What to do:
Across the listing below, how many lines have the word "offset" in them? Provide only the number.

Available records:

+++++

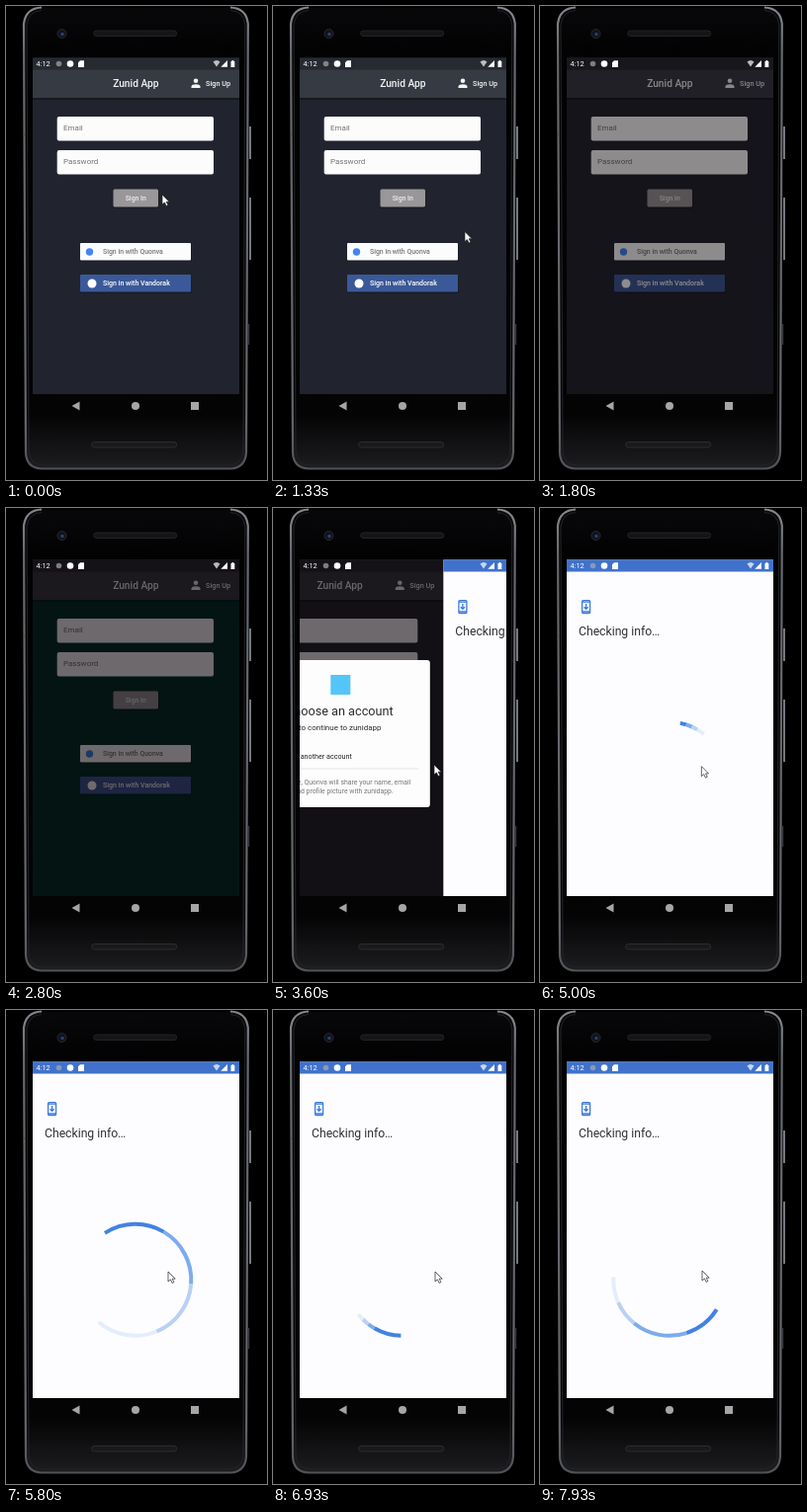
Write an HTML page that moves like this. It is 264x480 px and loops after 8 s.

```html
<!DOCTYPE html>
<html lang="en">
<head>
<meta charset="utf-8">
<title>Sign-in flow</title>
<style>
html, body { margin: 0; width: 100%; height: 100%; overflow: hidden; background: #000; }
svg { display: block; width: 100%; height: 100%; font-family: Roboto, Arial, sans-serif; }
.mid { font-weight: 500; }
.center { text-anchor: middle; }
.end { text-anchor: end; }
</style>
</head>
<body>
<svg viewBox="0 0 264 480">
  <defs>
    <linearGradient id="rim" x2="0" y2="1">
      <stop stop-color="#85888d"/><stop offset=".1" stop-color="#66696e"/>
      <stop offset=".9" stop-color="#63666b"/><stop offset="1" stop-color="#505358"/>
    </linearGradient>
    <linearGradient id="body" x2="0" y2="1">
      <stop stop-color="#08080a"/><stop offset=".1" stop-color="#020203"/>
      <stop offset=".88" stop-color="#040405"/><stop offset="1" stop-color="#1d1d20"/>
    </linearGradient>
    <clipPath id="screen"><path d="M27 52.5H236V393H27Z"/></clipPath>
  </defs>

  <!-- phone body -->
  <g fill="none">
    <path d="M36 1.500Q20 2 18 18L20 452Q20.500 468 36 468.500H227Q242 468 243 452L244.800 18Q243 2 227 1.500" fill="url(#body)" stroke="url(#rim)" stroke-width="2.200"/>
    <path d="M36 4.500Q23 5 21 19L23 450Q23.500 464 37 465H226Q239 464 240 450L241.800 19Q240 5 227 4.500" stroke="#232427"/>
    <path d="M247 122V155M247 194V257" stroke="#76797e" stroke-width="2"/>
    <path d="M245.700 322V343M17 130H20" stroke="#444649"/>
    <circle cx="56.500" cy="28" r="4.500" fill="#10131b" stroke="#262a33"/>
    <circle cx="57" cy="28.500" r="1.700" fill="#2c4171"/>
    <rect x="88.700" y="25" width="84" height="5.500" rx="2.700" fill="#151517" stroke="#222326"/>
    <rect x="86.700" y="441.500" width="86" height="5.500" rx="2.700" fill="#19191b" stroke="#2b2c2f"/>
  </g>
  <g fill="#a6a6a8">
    <path d="M66.500 405L74.500 400.500V409.500Z"/>
    <circle cx="131" cy="405" r="4"/>
    <rect x="187" y="401" width="8" height="8"/>
  </g>

  <g clip-path="url(#screen)">
    <g id="login">
      <path id="back" d="M27 52H236V393H27Z"/>
      <path d="M27 52H236V64.500H27Z" fill="#272a31"/>
      <path d="M27 93H236V95H27ZM75 242H187.500V258.800H75ZM75 274H187.500V290.800H75ZM108.500 188H154.500V204.800H108.500Z" fill-opacity=".3"/>
      <path d="M27 64.500H236V93H27Z" fill="#363a43"/>
      <g class="mid" fill="#f4f4f4">
        <text class="center" x="131.300" y="82" font-size="10.200">Zunid App</text>
        <text x="202" y="81" font-size="7.300">Sign Up</text>
        <circle cx="192" cy="75.700" r="2.300"/>
        <path d="M187.500 83V81.500Q188 79.200 192 79.200T196.500 81.500V83Z"/>
      </g>
      <g fill="#fcfcfd">
        <rect x="51.700" y="112" width="158.300" height="24.500" rx="2"/>
        <rect x="51.700" y="146" width="158.300" height="24.500" rx="2"/>
        <rect x="75" y="240" width="112" height="17.500" rx="1"/>
      </g>
      <g font-size="8" fill="#737373">
        <text x="58" y="126">Email</text>
        <text x="58" y="160">Password</text>
      </g>
      <rect x="108.500" y="185.500" width="45.500" height="18" rx="1.500" fill="#999799"/>
      <text class="mid center" x="131.300" y="197" font-size="6.900" fill="#efedef">Sign In</text>
      <circle cx="84.500" cy="249" r="3.700" fill="#4285f4"/>
      <text class="mid" x="98" y="251.300" font-size="6.900" fill="#777">Sign in with Quonva</text>
      <rect x="75" y="272" width="112" height="17.500" rx="1" fill="#3b5998"/>
      <circle cx="87" cy="281" r="4.500" fill="#fff"/>
      <text class="mid" x="98" y="283.300" font-size="7" fill="#fff">Sign in with Vandorak</text>
      <path id="dim" d="M27 52H236V393H27Z" fill="#070004"/>

      <g id="dialog">
        <rect x="41" y="154" width="181.500" height="149" rx="3" fill="#fdfdfd"/>
        <rect x="122" y="169" width="20" height="20" fill="#54c5f8"/>
        <g class="center" fill="#2b2c2f">
          <text x="131" y="209.500" font-size="12.700">Choose an account</text>
          <text x="131.500" y="225" font-size="8">to continue to zunidapp</text>
        </g>
        <circle cx="59" cy="251.500" r="4" fill="none" stroke="#666"/>
        <text class="end" x="143.500" y="254" font-size="7.200" fill="#222">Use another account</text>
        <path d="M52 264H211" stroke="#dedede" stroke-width=".8"/>
        <g class="end" font-size="6.900" fill="#777">
          <text x="203" y="279.500">To continue, Quonva will share your name, email</text>
          <text x="185.500" y="288.500">address, and profile picture with zunidapp.</text>
        </g>
      </g>
    </g>

    <g id="check">
      <path d="M27 52H236V393H27Z" fill="#fdfdff"/>
      <path d="M27 52H236V64.500H27Z" fill="#4072cc"/>
      <g fill="none" stroke="#3b78e0" stroke-width="1.300">
        <rect x="42.600" y="93.600" width="8" height="13" rx="1"/>
        <path d="M42.600 95.200H50.600M42.600 105H50.600M46.600 97V102M44.500 100.200L46.600 102.300L48.700 100.200"/>
      </g>
      <text x="39" y="129" font-size="12.200" fill="#2f3033">Checking info…</text>
      <g id="ring" fill="none" stroke-width="4"></g>
    </g>

    <!-- status icons -->
    <g fill="#fff">
      <text x="30.500" y="61.200" font-size="7.400">4:12</text>
      <circle cx="53.500" cy="58.500" r="2.800" fill="#aaa" fill-opacity=".7"/>
      <circle cx="65" cy="58.500" r="3.300"/>
      <path d="M75 55.200H79V62H73V57.200ZM224 55V61.700H217.300ZM227.500 56H228.500V55H230.300V56H231.300V62H227.500Z"/>
      <path d="M209.500 56.500Q213 53.500 216.500 56.500L213 61.500Z" fill-opacity=".7"/>
    </g>
  </g>

  <path id="cursor" d="M0 0V10L2.400 7.900L4.100 11.500L5.900 10.600L4.200 7.200H7.200Z" fill="#fff" stroke="#222" stroke-width=".7"/>
</svg>

<script>
const $ = id => document.getElementById(id);
const FPS = 15, LOOP = 8000, CX = 130.8, CY = 273.3, R = 56.5;
const shades = ['#e4edfa', '#b8d1f4', '#7dabed', '#4282e3'];

// keys: [step, value, ...]
const dimKeys = [[24, 0], [27, .45], [29, .58]];
const ringKeys = [[60, -236], [61, -72], [62, -21], [63, -18], [64, -5], [72, 60], [80, 110],
  [83, 229], [87, 483], [103, 600], [110, 800], [115, 897], [117, 951], [118, 1008], [119, 1048]];
const cursorKeys = [[0, 158, 191], [3, 161, 239], [5, 161, 239], [7, 162, 244], [19, 162, 244],
  [21, 226, 213], [47, 250, 300], [51, 163, 260], [73, 163, 260], [79, 164, 265], [105, 164, 265], [110, 164, 264]];

function at(keys, k, i = 1) {
  const n = keys.findIndex(key => key[0] >= k);
  if (n < 0) return keys[keys.length - 1][i];
  if (!n) return keys[0][i];
  const a = keys[n - 1], b = keys[n];
  return a[i] + (b[i] - a[i]) * (k - a[0]) / (b[0] - a[0]);
}

const clamp = v => Math.max(0, Math.min(1, v));
const move = (el, x, y = 0) => el.setAttribute('transform', `translate(${x} ${y})`);
const show = (el, on) => { el.style.display = on ? '' : 'none'; };

const arcs = shades.map(color => {
  const path = document.createElementNS('http://www.w3.org/2000/svg', 'path');
  path.setAttribute('stroke', color);
  return $('ring').appendChild(path);
});

function arc(from, to) {
  const point = deg => {
    const a = deg * Math.PI / 180;
    return `${CX + R * Math.cos(a)} ${CY - R * Math.sin(a)}`;
  };
  return `M${point(from)}A${R} ${R} 0 ${to - from > 180 ? 1 : 0} 0 ${point(to)}`;
}

function draw(k) {
  $('back').setAttribute('fill', k >= 28 && k < 47 ? '#003128' : '#21242e');
  $('dim').setAttribute('fill-opacity', at(dimKeys, k));

  show($('dialog'), k >= 47);
  $('dialog').setAttribute('opacity', clamp((k - 46) / 3));

  const u = clamp((k - 51.8) / 6), slide = 209 * u * u * (3 - 2 * u);
  move($('login'), -slide);
  move($('check'), 209 - slide);

  // each shade trails the next by one step
  arcs.forEach((path, i) => {
    path.setAttribute('d', arc(at(ringKeys, k - 4 + i), at(ringKeys, k - 3 + i)));
  });

  show($('cursor'), k < 22 || k >= 47);
  move($('cursor'), at(cursorKeys, k), at(cursorKeys, k, 2));
}

const start = performance.now();
function tick() {
  const t = Math.max(0, performance.now() - start) % LOOP;
  draw(Math.floor((t + 7) * FPS / 1000) % 120);
  requestAnimationFrame(tick);
}
tick();
</script>
</body>
</html>
```
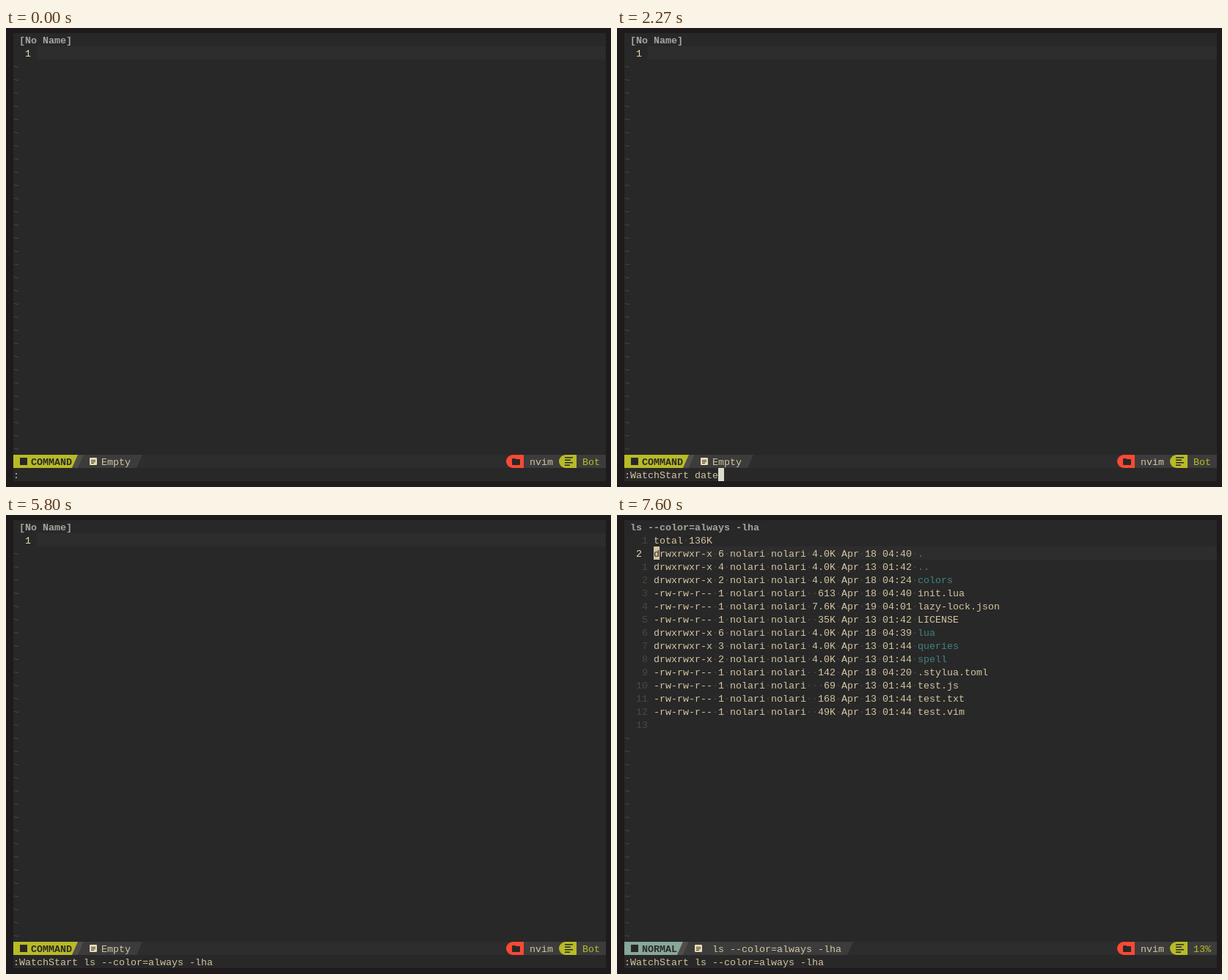
An HTML page with a canvas that plays this animation: 825x627 px, repeating every 8000 ms.

```html
<!DOCTYPE html>
<html>
<head>
<meta charset="utf-8">
<style>
html, body { margin: 0; width: 100%; height: 100%; overflow: hidden; background: #1f1a1b; }
canvas { display: block; }
</style>
</head>
<body>
<canvas id="stage" width="825" height="627"></canvas>
<script>
const ctx = document.getElementById('stage').getContext('2d');
const LOOP = 8000, COL = 8, ROW = 18, LEFT = 10, TOP = 7;
const BG = '#282828', LINE = '#2d2d2d', PANEL = '#3c3c3c', GAP = '#504c4a', FG = '#d5c4a1', BRIGHT = '#ebdbb2',
  DIM = '#4b4744', TEAL = '#458080', PINK = '#c08288', LIME = '#b8bb26', RED = '#fb4934', SAGE = '#88a898',
  BLOCK = '#dcdcd0';
const LS = 'ls --color=always -lha', USER = 'nolari';
const COMMANDS = ['WLR', 'WhichKey', 'WatchFile', 'WatchStop', 'WatchStart'];

const dir = (links, size, date, name) => entry('drwxrwxr-x', links, size, date, name, TEAL);
const file = (size, date, name) => entry('-rw-rw-r--', 1, size, date, name, FG);
function entry(mode, links, size, date, name, color) {
  return { info: `${mode} ${links} ${USER} ${USER} ${size.padStart(4)} Apr ${date} `, name, color };
}
const LISTING = [
  { info: 'total 136K', name: '' },
  dir(6, '4.0K', '18 04:40', '.'),
  dir(4, '4.0K', '13 01:42', '..'),
  dir(2, '4.0K', '18 04:24', 'colors'),
  file('613', '18 04:40', 'init.lua'),
  file('7.6K', '19 04:01', 'lazy-lock.json'),
  file('35K', '13 01:42', 'LICENSE'),
  dir(6, '4.0K', '18 04:39', 'lua'),
  dir(3, '4.0K', '13 01:44', 'queries'),
  dir(2, '4.0K', '13 01:44', 'spell'),
  file('142', '18 04:20', '.stylua.toml'),
  file('69', '13 01:44', 'test.js'),
  file('168', '13 01:44', 'test.txt'),
  file('49K', '13 01:44', 'test.vim'),
  { info: '', name: '' }
];

// Each step overrides the state from its time onward.
const STEPS = [
  [0, { cmd: ':', cursor: false, popup: 0, line: 0, block: BLOCK }],
  [200, { cursor: true }],
  [730, { cmd: ':W', popup: 5, match: 1 }],
  [1200, { cmd: ':Wa' }],
  [1270, { popup: 3, match: 2 }],
  [1670, { cursor: false }],
  [2200, { cmd: ':WatchStart date', cursor: true }],
  [2270, { popup: 0 }],
  [2800, { cmd: ':WatchStart ' + LS }],
  [3270, { cursor: false }],
  [3800, { cursor: true }],
  [4270, { cursor: false }],
  [4730, { cursor: true }],
  [5270, { cursor: false }],
  [5330, { cmd: `:WatchStart ${LS} `, cursor: true }],
  [5800, { cursor: false }],
  [6330, { cursor: true }],
  [6470, { cmd: ':WatchStart ' + LS, block: FG }],
  [6800, { line: 1 }],
  [7270, { cursor: false }],
  [7600, { line: 2, cursor: true }]
];

const px = col => LEFT + col * COL;
const py = row => TOP + row * ROW;

function rect(x, y, w, h, color) {
  ctx.fillStyle = color;
  ctx.fillRect(x, y, w, h);
}

function text(col, row, str, color, bold) {
  ctx.font = `${bold ? 'bold ' : ''}13.333px "Liberation Mono", monospace`;
  ctx.fillStyle = color;
  ctx.fillText(str, px(col), py(row) + 14);
}

function rounded(x, y, w, h, radii, color) {
  ctx.fillStyle = color;
  ctx.beginPath();
  ctx.roundRect(x, y, w, h, radii);
  ctx.fill();
}

// Status segment with slanted right edge, and left edge unless it is flush.
function segment(from, to, color, flush) {
  const y = py(32);
  ctx.fillStyle = color;
  ctx.beginPath();
  ctx.moveTo(px(from), y);
  ctx.lineTo(px(to), y);
  ctx.lineTo(px(to - 1), y + ROW);
  ctx.lineTo(px(flush ? from : from - 1), y + ROW);
  ctx.fill();
}

function statusBar(line) {
  const y = py(32);
  const mode = line ? 'NORMAL' : 'COMMAND';
  const edge = line ? 10 : 11;
  const iconX = px(edge + 2);
  rect(LEFT, y, 808, ROW, LINE);
  segment(edge + 1, line ? 39 : 22, PANEL);
  segment(edge, edge + 1, GAP);
  segment(0, edge, line ? SAGE : LIME, true);
  rect(19, y + 4, 10, 10, BG);
  text(3, 32, mode, BG, true);
  rounded(iconX, y + 4, 10, 10, 1, BRIGHT);
  [[3, 6], [5, 6], [7, 4]].forEach(([dy, w]) => rect(iconX + 2, y + 4 + dy, w, 1, PANEL));
  text(15, 32, line ? LS : 'Empty', FG);

  rect(706, y, 112, ROW, PANEL);
  rounded(682, y, 24, ROW, [9, 0, 0, 9], RED);
  rounded(690, y + 5, 5, 4, 1, BG);
  rounded(690, y + 6, 11, 8, 1, BG);
  text(88, 32, 'nvim', FG);
  rounded(754, y, 24, ROW, [9, 0, 0, 9], LIME);
  [11, 8, 11, 7].forEach((w, i) => rect(762, y + 3 + i * 3.5, w, 1.5, BG));
  text(97, 32, ['Bot', 'Top', '13%'][line], LIME);
}

function popup(count, match) {
  const top = 31 - count;
  rect(LEFT, py(top), 27 * COL, (count + 2) * ROW, BG);
  ctx.strokeStyle = '#5d5650';
  ctx.lineWidth = 1;
  ctx.beginPath();
  ctx.roundRect(13.5, py(top) + 8.5, 208, (count + 1) * ROW, 4);
  ctx.stroke();
  COMMANDS.slice(-count).forEach((name, i) => {
    const row = top + 1 + i;
    text(2, row, name.slice(0, match), TEAL, true);
    text(2 + match, row, name.slice(match), FG);
    text(14, row, 'α', PINK, true);
    text(17, row, 'Variable', PINK);
  });
}

function listing(current) {
  rect(px(5), py(current), 818 - px(5), ROW, LINE);
  LISTING.forEach(({ info, name, color }, i) => {
    const row = i + 1;
    if (row === current) text(2, row, String(row), BRIGHT);
    else text(2, row, String(Math.abs(row - current)).padStart(2), DIM);
    text(5, row, info, FG);
    text(5, row, info.replace(/\S/g, '\u00a0').replace(/ /g, '·'), DIM);
    text(5 + info.length, row, name, color);
  });
}

function cell(col, row, color) {
  rect(px(col), py(row), COL, ROW, color);
}

function draw(t) {
  const s = Object.assign({}, ...STEPS.filter(([at]) => t >= at).map(([, change]) => change));
  rect(0, 0, 825, 627, '#1f1a1b');
  rect(LEFT, TOP, 808, 612, BG);
  text(1, 0, s.line ? LS : '[No Name]', '#a5a5a0', true);
  for (let row = s.line ? 16 : 2; row < 32; row++) text(0, row, '~', DIM);
  if (s.line) {
    listing(s.line);
  } else {
    rect(px(4), py(1), 818 - px(4), ROW, LINE);
    text(2, 1, '1', BRIGHT);
  }
  statusBar(s.line);
  if (s.popup) popup(s.popup, s.match);
  text(0, 33, s.cmd, FG);
  if (!s.cursor) return;
  if (s.line) {
    cell(5, s.line, FG);
    text(5, s.line, LISTING[s.line - 1].info[0], BG);
  } else {
    cell(s.cmd.length, 33, s.block);
  }
}

function tick() {
  draw(performance.now() % LOOP);
  requestAnimationFrame(tick);
}
tick();
</script>
</body>
</html>
```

+++++

Written reply:
4